What happens when internet users can’t go on Facebook? Some turn to other social media platforms to joke about it. A lot of them, it turns out, spend that time reading the news.
When Facebook experienced a 45-minute outage on Aug. 3 in many parts of the world, traffic to news websites sharply spiked, according to a data from Chartbeat, a firm used by many major news publishers to track traffic to their websites.
Chartbeat presented this data during the Online News Association conference last week, and it told Quartz it’s based on traffic to 4,000 websites in dozens of countries, with many of them in the US and UK. (The websites are Chartbeat clients.)
From the data, it appears that once Facebook went down, internet users went directly to news websites (for example, nytimes.com), or they searched for news (of any kind, including entertainment and sports) through Google or other search engines to replace their Facebook browsing fix.
In the past two years, Facebook has made several moves to downgrade the importance of news content on its platform, focusing instead on users’ interactions between family and friends. This hit news publishers hard, since they depend on traffic for advertising revenue. According to Chartbeat, traffic from Facebook to news publishers’ websites has fallen by 40% since January 2017.
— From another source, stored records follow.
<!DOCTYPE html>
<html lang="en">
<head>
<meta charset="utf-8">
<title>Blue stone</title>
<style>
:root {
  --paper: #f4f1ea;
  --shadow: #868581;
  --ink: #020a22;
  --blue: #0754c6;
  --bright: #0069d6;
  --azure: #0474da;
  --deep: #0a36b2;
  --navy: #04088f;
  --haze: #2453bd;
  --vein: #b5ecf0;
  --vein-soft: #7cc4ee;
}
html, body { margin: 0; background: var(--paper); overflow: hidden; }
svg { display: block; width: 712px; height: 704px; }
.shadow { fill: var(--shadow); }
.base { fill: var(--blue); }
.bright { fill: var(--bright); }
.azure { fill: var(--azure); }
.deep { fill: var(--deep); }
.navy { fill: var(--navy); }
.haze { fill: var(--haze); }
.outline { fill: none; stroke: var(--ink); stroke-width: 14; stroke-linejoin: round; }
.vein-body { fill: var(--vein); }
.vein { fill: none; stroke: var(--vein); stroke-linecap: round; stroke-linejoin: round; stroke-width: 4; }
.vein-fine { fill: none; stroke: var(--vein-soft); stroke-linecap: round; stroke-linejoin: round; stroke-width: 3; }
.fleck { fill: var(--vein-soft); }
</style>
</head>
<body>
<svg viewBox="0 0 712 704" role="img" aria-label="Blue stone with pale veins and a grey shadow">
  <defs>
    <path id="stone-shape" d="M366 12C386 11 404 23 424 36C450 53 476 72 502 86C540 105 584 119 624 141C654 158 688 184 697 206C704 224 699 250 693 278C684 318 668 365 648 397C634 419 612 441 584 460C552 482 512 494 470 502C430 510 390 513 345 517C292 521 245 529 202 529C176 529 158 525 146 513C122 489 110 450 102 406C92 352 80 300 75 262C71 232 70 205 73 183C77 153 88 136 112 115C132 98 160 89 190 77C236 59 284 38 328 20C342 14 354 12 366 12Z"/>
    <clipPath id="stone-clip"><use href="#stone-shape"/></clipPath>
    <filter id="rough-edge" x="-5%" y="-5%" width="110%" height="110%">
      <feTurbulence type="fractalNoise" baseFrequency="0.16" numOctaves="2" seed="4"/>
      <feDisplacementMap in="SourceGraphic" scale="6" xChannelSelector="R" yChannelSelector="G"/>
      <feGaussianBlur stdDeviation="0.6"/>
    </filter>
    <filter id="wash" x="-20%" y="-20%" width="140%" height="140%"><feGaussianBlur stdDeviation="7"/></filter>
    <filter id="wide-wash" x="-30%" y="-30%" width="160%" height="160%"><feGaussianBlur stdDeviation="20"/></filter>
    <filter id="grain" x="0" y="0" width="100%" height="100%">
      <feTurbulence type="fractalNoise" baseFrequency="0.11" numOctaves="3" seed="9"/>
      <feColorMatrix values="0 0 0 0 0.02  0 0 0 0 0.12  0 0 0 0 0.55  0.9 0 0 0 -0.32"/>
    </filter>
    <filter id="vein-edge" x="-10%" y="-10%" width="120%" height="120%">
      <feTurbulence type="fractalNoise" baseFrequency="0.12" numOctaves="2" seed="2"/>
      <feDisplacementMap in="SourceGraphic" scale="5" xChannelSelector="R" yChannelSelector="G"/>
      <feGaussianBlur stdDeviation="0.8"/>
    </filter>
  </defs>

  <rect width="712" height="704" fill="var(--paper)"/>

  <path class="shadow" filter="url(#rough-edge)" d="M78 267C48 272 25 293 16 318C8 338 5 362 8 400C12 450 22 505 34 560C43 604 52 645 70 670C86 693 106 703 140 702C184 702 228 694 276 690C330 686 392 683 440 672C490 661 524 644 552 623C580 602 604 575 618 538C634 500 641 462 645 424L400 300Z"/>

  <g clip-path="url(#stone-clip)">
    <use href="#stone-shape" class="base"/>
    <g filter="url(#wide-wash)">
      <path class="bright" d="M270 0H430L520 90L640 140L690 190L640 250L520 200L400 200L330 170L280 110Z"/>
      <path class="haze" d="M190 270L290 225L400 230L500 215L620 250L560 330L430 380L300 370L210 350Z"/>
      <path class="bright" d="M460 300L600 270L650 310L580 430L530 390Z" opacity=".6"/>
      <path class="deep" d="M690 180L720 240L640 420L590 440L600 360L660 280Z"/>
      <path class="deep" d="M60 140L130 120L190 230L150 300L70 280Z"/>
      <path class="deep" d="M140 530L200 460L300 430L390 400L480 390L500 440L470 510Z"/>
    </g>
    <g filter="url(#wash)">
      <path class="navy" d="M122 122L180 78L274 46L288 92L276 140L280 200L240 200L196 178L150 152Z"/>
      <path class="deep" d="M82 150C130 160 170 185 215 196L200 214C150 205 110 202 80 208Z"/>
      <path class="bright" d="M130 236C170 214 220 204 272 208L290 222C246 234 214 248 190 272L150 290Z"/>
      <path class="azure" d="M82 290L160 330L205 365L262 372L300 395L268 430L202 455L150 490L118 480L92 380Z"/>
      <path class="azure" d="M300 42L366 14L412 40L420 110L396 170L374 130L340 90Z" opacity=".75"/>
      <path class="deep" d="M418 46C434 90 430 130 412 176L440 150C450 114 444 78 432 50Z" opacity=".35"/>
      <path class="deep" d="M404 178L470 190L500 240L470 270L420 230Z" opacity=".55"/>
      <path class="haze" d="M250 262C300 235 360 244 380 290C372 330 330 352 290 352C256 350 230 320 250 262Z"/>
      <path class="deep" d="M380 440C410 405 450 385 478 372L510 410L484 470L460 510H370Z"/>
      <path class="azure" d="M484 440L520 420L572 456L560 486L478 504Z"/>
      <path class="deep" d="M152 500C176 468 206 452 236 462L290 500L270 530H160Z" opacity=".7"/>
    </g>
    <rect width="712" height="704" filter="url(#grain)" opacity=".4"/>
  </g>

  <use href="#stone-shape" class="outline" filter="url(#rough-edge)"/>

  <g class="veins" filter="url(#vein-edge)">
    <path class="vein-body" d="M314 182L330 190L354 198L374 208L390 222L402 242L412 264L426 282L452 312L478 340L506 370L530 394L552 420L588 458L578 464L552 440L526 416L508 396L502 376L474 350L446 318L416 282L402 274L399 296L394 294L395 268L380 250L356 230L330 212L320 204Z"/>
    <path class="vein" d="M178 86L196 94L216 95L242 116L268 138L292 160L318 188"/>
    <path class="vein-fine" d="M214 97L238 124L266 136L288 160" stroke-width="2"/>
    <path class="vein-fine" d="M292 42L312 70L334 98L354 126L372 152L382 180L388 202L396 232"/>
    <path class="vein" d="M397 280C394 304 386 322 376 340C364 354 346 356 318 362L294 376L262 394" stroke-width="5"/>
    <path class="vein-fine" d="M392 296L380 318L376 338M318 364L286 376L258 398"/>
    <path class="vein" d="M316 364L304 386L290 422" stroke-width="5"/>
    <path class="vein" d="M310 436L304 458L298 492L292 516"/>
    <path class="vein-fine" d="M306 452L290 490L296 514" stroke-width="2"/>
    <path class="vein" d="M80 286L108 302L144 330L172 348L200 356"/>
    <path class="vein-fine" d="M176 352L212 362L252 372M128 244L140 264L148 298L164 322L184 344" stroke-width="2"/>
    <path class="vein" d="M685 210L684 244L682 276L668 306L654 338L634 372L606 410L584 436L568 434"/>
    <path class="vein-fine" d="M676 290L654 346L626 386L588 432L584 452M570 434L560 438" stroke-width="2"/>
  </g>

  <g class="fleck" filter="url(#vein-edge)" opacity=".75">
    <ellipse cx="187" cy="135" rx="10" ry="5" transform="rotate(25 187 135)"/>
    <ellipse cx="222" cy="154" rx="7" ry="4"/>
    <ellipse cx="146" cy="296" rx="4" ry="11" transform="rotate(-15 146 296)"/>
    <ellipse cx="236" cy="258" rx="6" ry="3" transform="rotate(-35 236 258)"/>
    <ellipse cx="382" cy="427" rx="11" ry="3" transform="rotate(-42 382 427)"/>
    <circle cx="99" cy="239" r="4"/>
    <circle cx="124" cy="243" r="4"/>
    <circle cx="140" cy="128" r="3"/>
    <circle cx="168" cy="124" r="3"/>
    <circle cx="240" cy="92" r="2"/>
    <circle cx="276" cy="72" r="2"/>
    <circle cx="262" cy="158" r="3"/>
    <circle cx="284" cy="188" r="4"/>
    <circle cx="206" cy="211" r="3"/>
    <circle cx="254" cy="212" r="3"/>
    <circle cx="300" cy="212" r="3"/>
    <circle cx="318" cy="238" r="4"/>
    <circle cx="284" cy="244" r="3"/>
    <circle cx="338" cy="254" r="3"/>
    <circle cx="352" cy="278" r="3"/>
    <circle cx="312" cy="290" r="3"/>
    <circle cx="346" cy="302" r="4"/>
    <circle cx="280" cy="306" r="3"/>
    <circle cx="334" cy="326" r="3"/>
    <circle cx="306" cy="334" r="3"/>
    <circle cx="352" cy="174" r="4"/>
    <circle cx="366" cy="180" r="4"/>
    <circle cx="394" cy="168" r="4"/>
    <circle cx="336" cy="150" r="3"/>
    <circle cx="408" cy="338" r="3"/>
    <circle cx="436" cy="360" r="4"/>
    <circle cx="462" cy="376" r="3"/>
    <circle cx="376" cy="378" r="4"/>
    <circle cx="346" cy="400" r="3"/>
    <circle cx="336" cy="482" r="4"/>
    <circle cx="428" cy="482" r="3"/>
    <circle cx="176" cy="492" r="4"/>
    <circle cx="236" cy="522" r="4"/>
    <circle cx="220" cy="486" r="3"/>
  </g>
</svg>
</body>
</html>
Perhaps publishers will hope Facebook goes down more often in the future.